* Exercise requirements *
For the listing below, give the number of lines in which "return" occurs. Add nothing.

* Material for this exercise *
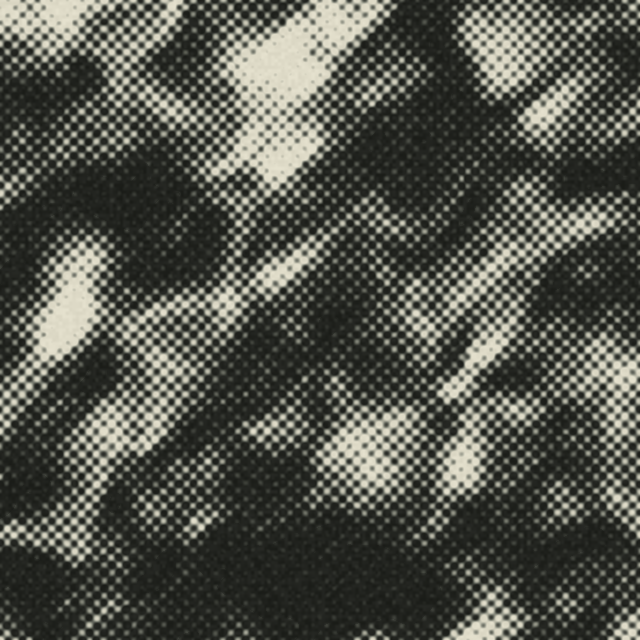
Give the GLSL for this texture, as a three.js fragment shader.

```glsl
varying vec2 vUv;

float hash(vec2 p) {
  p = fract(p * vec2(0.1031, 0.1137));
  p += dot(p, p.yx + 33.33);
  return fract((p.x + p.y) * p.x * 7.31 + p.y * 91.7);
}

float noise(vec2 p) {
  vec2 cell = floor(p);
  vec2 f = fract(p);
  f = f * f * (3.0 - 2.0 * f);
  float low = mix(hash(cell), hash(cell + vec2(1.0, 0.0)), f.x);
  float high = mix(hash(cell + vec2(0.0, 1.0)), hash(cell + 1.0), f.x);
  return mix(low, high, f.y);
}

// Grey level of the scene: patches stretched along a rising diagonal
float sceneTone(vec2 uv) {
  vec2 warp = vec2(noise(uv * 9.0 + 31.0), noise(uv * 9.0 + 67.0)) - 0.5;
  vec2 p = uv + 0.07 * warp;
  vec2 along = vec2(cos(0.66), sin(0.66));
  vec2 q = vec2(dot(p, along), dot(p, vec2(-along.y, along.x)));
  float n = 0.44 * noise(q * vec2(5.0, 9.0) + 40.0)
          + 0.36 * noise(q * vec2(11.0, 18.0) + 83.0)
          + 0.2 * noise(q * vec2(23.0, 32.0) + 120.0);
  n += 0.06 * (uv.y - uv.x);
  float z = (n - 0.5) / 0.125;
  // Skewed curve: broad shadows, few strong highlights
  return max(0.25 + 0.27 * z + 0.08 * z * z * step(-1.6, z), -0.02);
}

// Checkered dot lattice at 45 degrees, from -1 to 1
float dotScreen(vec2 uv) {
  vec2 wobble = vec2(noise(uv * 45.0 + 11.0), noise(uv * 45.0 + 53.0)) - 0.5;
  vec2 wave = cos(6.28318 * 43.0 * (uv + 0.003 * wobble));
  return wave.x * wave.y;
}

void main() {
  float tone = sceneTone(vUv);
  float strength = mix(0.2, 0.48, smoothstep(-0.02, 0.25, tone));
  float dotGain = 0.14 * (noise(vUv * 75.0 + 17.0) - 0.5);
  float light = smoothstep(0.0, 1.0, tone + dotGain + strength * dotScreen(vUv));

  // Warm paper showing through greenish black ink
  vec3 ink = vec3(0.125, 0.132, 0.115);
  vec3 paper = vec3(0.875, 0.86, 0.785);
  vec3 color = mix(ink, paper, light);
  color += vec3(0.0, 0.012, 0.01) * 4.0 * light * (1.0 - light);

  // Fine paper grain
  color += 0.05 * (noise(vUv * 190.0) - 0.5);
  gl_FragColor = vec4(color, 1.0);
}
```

* * *

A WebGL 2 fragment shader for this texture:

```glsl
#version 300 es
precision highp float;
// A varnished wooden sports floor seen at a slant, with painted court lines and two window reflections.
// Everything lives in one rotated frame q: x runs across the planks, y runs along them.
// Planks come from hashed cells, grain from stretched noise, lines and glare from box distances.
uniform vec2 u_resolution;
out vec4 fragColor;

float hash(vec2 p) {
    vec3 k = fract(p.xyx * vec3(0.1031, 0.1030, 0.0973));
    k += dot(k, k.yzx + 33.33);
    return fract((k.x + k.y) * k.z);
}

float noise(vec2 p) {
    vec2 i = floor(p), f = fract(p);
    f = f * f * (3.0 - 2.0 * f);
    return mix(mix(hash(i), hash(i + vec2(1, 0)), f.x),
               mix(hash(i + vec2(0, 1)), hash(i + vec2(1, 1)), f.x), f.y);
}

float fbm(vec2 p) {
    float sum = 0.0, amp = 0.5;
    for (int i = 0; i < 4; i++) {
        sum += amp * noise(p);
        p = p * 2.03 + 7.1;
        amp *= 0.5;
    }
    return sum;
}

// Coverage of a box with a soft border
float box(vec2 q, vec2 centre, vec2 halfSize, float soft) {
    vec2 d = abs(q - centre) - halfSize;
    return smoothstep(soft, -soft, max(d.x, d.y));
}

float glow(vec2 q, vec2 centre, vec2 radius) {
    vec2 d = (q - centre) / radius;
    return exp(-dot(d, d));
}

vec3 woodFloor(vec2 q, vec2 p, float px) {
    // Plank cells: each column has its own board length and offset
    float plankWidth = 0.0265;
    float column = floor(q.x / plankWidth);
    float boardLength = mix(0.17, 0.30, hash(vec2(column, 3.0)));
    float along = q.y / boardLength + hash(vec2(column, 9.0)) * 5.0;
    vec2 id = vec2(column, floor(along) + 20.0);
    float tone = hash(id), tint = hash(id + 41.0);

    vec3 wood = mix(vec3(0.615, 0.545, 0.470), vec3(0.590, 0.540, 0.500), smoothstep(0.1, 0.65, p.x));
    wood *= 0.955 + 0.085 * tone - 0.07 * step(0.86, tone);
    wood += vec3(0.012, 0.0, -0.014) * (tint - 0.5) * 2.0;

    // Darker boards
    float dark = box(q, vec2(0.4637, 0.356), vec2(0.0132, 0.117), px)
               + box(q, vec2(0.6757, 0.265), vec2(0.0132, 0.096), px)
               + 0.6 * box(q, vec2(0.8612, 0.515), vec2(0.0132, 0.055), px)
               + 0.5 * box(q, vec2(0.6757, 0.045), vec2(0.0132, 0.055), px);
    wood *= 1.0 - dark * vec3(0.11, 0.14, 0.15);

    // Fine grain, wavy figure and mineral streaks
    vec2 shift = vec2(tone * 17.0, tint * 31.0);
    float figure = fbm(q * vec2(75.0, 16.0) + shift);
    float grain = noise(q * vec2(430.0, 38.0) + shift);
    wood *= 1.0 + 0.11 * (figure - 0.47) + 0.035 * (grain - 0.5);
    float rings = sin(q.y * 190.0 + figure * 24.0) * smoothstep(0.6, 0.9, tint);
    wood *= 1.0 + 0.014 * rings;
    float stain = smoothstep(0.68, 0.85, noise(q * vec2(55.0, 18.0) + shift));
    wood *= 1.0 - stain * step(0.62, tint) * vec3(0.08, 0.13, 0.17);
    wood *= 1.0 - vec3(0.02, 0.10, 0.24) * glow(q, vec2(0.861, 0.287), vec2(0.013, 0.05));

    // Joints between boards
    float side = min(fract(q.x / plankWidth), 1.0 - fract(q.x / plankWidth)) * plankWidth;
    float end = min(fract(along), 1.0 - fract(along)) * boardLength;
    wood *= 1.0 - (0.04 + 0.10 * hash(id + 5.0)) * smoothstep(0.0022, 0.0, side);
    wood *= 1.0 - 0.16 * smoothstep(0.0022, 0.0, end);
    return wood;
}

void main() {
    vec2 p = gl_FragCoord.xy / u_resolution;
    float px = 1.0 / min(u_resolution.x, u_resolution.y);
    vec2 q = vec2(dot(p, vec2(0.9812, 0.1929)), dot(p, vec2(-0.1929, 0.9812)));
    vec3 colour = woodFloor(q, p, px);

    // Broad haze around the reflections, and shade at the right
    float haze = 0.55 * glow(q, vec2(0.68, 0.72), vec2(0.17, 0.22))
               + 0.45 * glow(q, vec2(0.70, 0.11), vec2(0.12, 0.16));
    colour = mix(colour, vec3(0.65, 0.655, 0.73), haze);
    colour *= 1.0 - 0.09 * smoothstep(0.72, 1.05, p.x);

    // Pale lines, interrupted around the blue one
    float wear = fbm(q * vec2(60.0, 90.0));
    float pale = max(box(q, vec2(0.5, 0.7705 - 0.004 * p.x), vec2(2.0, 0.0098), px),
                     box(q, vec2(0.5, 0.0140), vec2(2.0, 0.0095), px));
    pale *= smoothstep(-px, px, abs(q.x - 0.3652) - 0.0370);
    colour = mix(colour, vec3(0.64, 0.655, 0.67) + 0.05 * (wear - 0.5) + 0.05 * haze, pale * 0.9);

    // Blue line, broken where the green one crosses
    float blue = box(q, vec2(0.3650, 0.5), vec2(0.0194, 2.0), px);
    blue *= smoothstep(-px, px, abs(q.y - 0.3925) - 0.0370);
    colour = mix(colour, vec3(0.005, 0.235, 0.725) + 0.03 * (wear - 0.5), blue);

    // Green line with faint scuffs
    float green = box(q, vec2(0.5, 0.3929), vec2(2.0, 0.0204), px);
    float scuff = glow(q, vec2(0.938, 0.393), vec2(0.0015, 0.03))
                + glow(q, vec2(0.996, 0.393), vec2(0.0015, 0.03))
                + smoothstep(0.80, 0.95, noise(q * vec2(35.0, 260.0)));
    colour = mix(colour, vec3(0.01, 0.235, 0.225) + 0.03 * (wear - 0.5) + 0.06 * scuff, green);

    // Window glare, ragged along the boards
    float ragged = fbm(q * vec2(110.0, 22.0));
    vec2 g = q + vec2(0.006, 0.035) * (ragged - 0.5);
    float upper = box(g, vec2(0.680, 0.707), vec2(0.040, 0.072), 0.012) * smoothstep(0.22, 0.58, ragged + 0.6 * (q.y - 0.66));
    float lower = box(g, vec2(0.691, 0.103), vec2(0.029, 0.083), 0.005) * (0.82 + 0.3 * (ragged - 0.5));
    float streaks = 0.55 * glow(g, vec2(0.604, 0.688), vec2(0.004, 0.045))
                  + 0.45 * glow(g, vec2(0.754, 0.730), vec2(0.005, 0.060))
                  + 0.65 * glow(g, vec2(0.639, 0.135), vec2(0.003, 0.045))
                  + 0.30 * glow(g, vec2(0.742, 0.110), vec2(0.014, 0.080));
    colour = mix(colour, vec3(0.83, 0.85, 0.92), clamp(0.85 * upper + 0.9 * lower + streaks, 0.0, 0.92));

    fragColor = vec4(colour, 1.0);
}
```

* Reply *
10